Crowdfunding and the Non-Profit
Crowd funding is receiving a lot of attention these days, as social media provides new avenues for raising money. More than 450 crowd funding platforms have sprung up in the last few years such as Kickstarter, the platform that enabled funding of the Oscar-winning documentary ‘Inocente”. Donation campaigns are the top performers with 49% of the monies raised going to philanthropic causes. It’s no surprise then that social cause-focused sites have emerged.
New twist on an old idea
While a new opportunity for many businesses, crowd funding has been one of the more traditional ways non-profits and charitable organizations have raised funding for decades. Crowd funding is defined as “the collective effort of individuals who network and pool their resources… to support other people or organizations” You see aspects of crowd-funding in disaster relief projects, national pledge-drive telethons, school fund raising drives and charity auctions.
Social Causes and Crowd funding
Via crowd funding sites such as Razoo, CauseVox and 33Needs the NPO can deliver its fundraising campaign to more individuals with relative ease and modest expense. The platform itself allows NPOs to touch broader audiences as well as deeper into existing sponsor pools. I learned that one client has used the concept of crowd funding to enhance their existing programs with their large corporate sponsors. They created a number of individual corporate sites where employees can purchase a gift for a child with their donation. The specificity of where their money goes helps to entice individuals to donate and reaches them at their desk with regular corporate updates.
One big difference between crowd funding and traditional donation platforms is the framing of the campaign on the site as a specific objective and not just a generalized fundraising goal that generally supports the mission of the NPO. From an accounting perspective, the reporting for this effort is referred to as restricted giving. There are specific rules and requirements that must be followed to properly account for and report on such efforts.
Restricted Giving in Fundraising
An appealing characteristic of restricted giving campaigns is that they are often more successful than unrestricted giving. Non-profits may be tempted to develop crowd funding campaigns that are built around a restricted giving objective to increase response. By tugging at the heartstrings of donors to fund a specific need like a new center, the thinking is that the overflow of the proceeds could simply flow to the general funds of the NPO. While it may seem harmless since it’s all going to the same charity, the ask that NPOs make needs to be clear to assure accurate reporting and compliance with donor expectations.
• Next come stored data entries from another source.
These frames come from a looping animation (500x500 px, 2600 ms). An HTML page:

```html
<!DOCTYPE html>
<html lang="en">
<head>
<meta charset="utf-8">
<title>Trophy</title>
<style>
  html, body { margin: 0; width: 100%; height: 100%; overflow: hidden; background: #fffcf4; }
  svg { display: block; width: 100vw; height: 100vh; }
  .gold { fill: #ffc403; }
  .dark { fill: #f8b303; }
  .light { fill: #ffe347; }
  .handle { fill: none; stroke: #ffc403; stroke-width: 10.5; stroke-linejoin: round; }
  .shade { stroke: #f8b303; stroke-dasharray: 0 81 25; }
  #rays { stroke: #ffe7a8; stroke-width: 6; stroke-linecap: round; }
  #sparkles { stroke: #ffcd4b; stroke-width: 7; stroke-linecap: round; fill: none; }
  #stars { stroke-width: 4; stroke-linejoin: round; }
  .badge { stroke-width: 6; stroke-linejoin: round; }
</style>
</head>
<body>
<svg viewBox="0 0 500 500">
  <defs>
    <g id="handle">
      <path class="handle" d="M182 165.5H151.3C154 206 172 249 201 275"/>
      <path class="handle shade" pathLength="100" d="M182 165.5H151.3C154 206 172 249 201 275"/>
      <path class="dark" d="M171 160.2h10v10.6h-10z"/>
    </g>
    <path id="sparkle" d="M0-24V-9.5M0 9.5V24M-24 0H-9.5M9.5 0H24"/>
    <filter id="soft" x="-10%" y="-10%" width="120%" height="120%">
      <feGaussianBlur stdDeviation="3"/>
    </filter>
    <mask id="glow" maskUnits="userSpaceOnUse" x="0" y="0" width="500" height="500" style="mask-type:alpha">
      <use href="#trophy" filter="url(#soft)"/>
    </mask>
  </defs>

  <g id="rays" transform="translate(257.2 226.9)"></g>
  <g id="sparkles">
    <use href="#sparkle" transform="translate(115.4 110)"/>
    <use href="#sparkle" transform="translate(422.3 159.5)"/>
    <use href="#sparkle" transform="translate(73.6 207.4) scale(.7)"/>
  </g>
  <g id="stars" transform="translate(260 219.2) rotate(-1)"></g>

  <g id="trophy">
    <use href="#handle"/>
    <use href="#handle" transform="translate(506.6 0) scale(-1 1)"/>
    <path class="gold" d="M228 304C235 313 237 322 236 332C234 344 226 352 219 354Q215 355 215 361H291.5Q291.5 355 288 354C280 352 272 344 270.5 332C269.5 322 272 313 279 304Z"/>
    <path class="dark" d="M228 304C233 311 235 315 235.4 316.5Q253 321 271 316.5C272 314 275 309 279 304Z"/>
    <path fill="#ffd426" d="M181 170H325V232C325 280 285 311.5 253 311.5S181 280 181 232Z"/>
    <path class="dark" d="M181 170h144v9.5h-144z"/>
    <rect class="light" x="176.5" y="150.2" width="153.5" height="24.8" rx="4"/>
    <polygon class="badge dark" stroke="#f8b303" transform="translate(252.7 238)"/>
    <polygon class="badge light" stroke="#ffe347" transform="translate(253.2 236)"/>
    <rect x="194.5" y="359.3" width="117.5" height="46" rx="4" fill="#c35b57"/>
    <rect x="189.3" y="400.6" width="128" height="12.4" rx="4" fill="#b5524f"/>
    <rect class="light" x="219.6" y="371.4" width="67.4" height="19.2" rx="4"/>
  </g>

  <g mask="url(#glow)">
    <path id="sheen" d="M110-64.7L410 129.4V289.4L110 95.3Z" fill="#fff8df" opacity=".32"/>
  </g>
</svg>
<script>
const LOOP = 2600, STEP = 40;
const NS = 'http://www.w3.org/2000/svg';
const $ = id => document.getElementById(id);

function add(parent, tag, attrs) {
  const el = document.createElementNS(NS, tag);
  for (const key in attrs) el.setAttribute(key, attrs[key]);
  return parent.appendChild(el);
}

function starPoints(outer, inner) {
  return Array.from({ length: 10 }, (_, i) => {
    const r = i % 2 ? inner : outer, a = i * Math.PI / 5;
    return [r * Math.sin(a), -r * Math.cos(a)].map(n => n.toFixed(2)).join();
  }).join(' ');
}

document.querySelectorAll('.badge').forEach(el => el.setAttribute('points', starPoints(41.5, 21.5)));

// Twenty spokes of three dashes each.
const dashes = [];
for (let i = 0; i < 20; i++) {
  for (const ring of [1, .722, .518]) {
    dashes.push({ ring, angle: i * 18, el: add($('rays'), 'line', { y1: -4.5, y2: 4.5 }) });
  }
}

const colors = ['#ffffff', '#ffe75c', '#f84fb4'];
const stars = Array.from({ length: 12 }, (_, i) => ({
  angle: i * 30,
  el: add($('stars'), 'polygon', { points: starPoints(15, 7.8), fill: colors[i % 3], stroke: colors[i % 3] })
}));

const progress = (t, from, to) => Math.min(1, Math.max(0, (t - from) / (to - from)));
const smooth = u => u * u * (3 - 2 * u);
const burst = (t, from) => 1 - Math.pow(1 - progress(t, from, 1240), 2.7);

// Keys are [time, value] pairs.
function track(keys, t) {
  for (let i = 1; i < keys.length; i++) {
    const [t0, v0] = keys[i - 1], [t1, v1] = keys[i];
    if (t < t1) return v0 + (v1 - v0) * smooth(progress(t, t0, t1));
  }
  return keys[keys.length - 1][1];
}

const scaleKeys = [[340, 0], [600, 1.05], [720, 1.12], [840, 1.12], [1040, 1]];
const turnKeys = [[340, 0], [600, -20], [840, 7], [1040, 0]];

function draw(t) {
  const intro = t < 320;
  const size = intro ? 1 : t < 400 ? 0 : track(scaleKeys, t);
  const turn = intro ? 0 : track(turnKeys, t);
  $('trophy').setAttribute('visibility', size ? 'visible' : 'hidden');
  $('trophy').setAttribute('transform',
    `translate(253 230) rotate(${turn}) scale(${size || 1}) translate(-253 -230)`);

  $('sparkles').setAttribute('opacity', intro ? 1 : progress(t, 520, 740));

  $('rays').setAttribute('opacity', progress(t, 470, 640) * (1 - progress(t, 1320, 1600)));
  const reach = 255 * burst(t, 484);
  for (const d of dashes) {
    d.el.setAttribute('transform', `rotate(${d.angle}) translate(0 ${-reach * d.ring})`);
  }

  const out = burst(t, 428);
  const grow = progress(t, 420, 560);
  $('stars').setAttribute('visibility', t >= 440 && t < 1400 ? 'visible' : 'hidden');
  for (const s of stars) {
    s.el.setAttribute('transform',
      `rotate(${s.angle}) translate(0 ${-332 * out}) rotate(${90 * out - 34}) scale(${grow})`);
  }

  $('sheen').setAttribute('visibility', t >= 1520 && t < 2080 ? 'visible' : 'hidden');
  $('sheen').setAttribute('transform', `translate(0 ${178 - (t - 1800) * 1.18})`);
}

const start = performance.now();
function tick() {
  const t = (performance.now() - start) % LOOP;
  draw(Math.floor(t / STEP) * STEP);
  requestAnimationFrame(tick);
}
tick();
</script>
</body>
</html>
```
For example, a non-profit literacy group may decide to open a center in a new area to support an unserved population. The opening of the center can be seen as a specific goal and the money raised considered as restricted giving. With a crowd funding site, they can solicit donations from the existing donor pool, as well as send out requests and promote the campaign on the site itself, attracting visitors and promoting the cause through social media more easily than with a traditional donation platform..
The challenge to accurately report and use the funds arises from the results. Let’s say they’ve determined that they need $250K to open the new center, but what happens if they were to only raise $100K? What can they do to redirect that money to the general mission of the NPO? Do they have to give it back? If they keep it, can they use it for others purposes?
It’s the wild west and there are few if any best practices or guidance to help govern behavior. Until there are, non-profits need to operate with caution.
Craft the message of your campaign carefully. Indicate that if sufficient funds are not raised to achieve the campaign objective that the funds raised may be redirected into the general funds of the NPO in support of its mission.
- Err on the side of restricted giving in your accounting. The nonprofit world is even more vulnerable to reputational damage than the corporate Just the hint of fraud or bait and switch tactics can tank a non-profit. State what you’re going to do and do what you’ve said and communicate extensively with your constituents and the donors.
- Be prudent with your rewards: Don’t offer an incentive that is likely to be viewed under even the most restrictive rules as a security. Shopping bags are ok. A brand new car clearly is not. While I’m exaggerating for effect, the lines can easily be blurred and so engaging an expert to double-check your thinking is important.
- Document everything — Accumulate sufficiently granular information so that when rules are promulgated, that you can conform to them with relative ease.
Crowd funding provides great opportunities to both fund raise as well as build a stronger and more engaged constituency in your community. Until there are established rules, all actions must be thought through carefully and planned for various contingencies. Applying the recommendations given gives you the ability to provide transparency to all stakeholders – donors, administrators as well as the government – that result in a view of the organization as one that made the very best effort to conform to best practices and to emerging regulatory frameworks.
Jess leads the Non-Profit practice group and his work over the past twenty five years includes supporting foundations, research institutions, land trusts, and children’s support agencies. He works with management teams and Boards on the development of financial reporting systems, policies and procedures, strategic planning, forecasts and budgets, and recruiting and training accounting personnel.
If you would like to speak with Jess, please use the Comments section to make a request.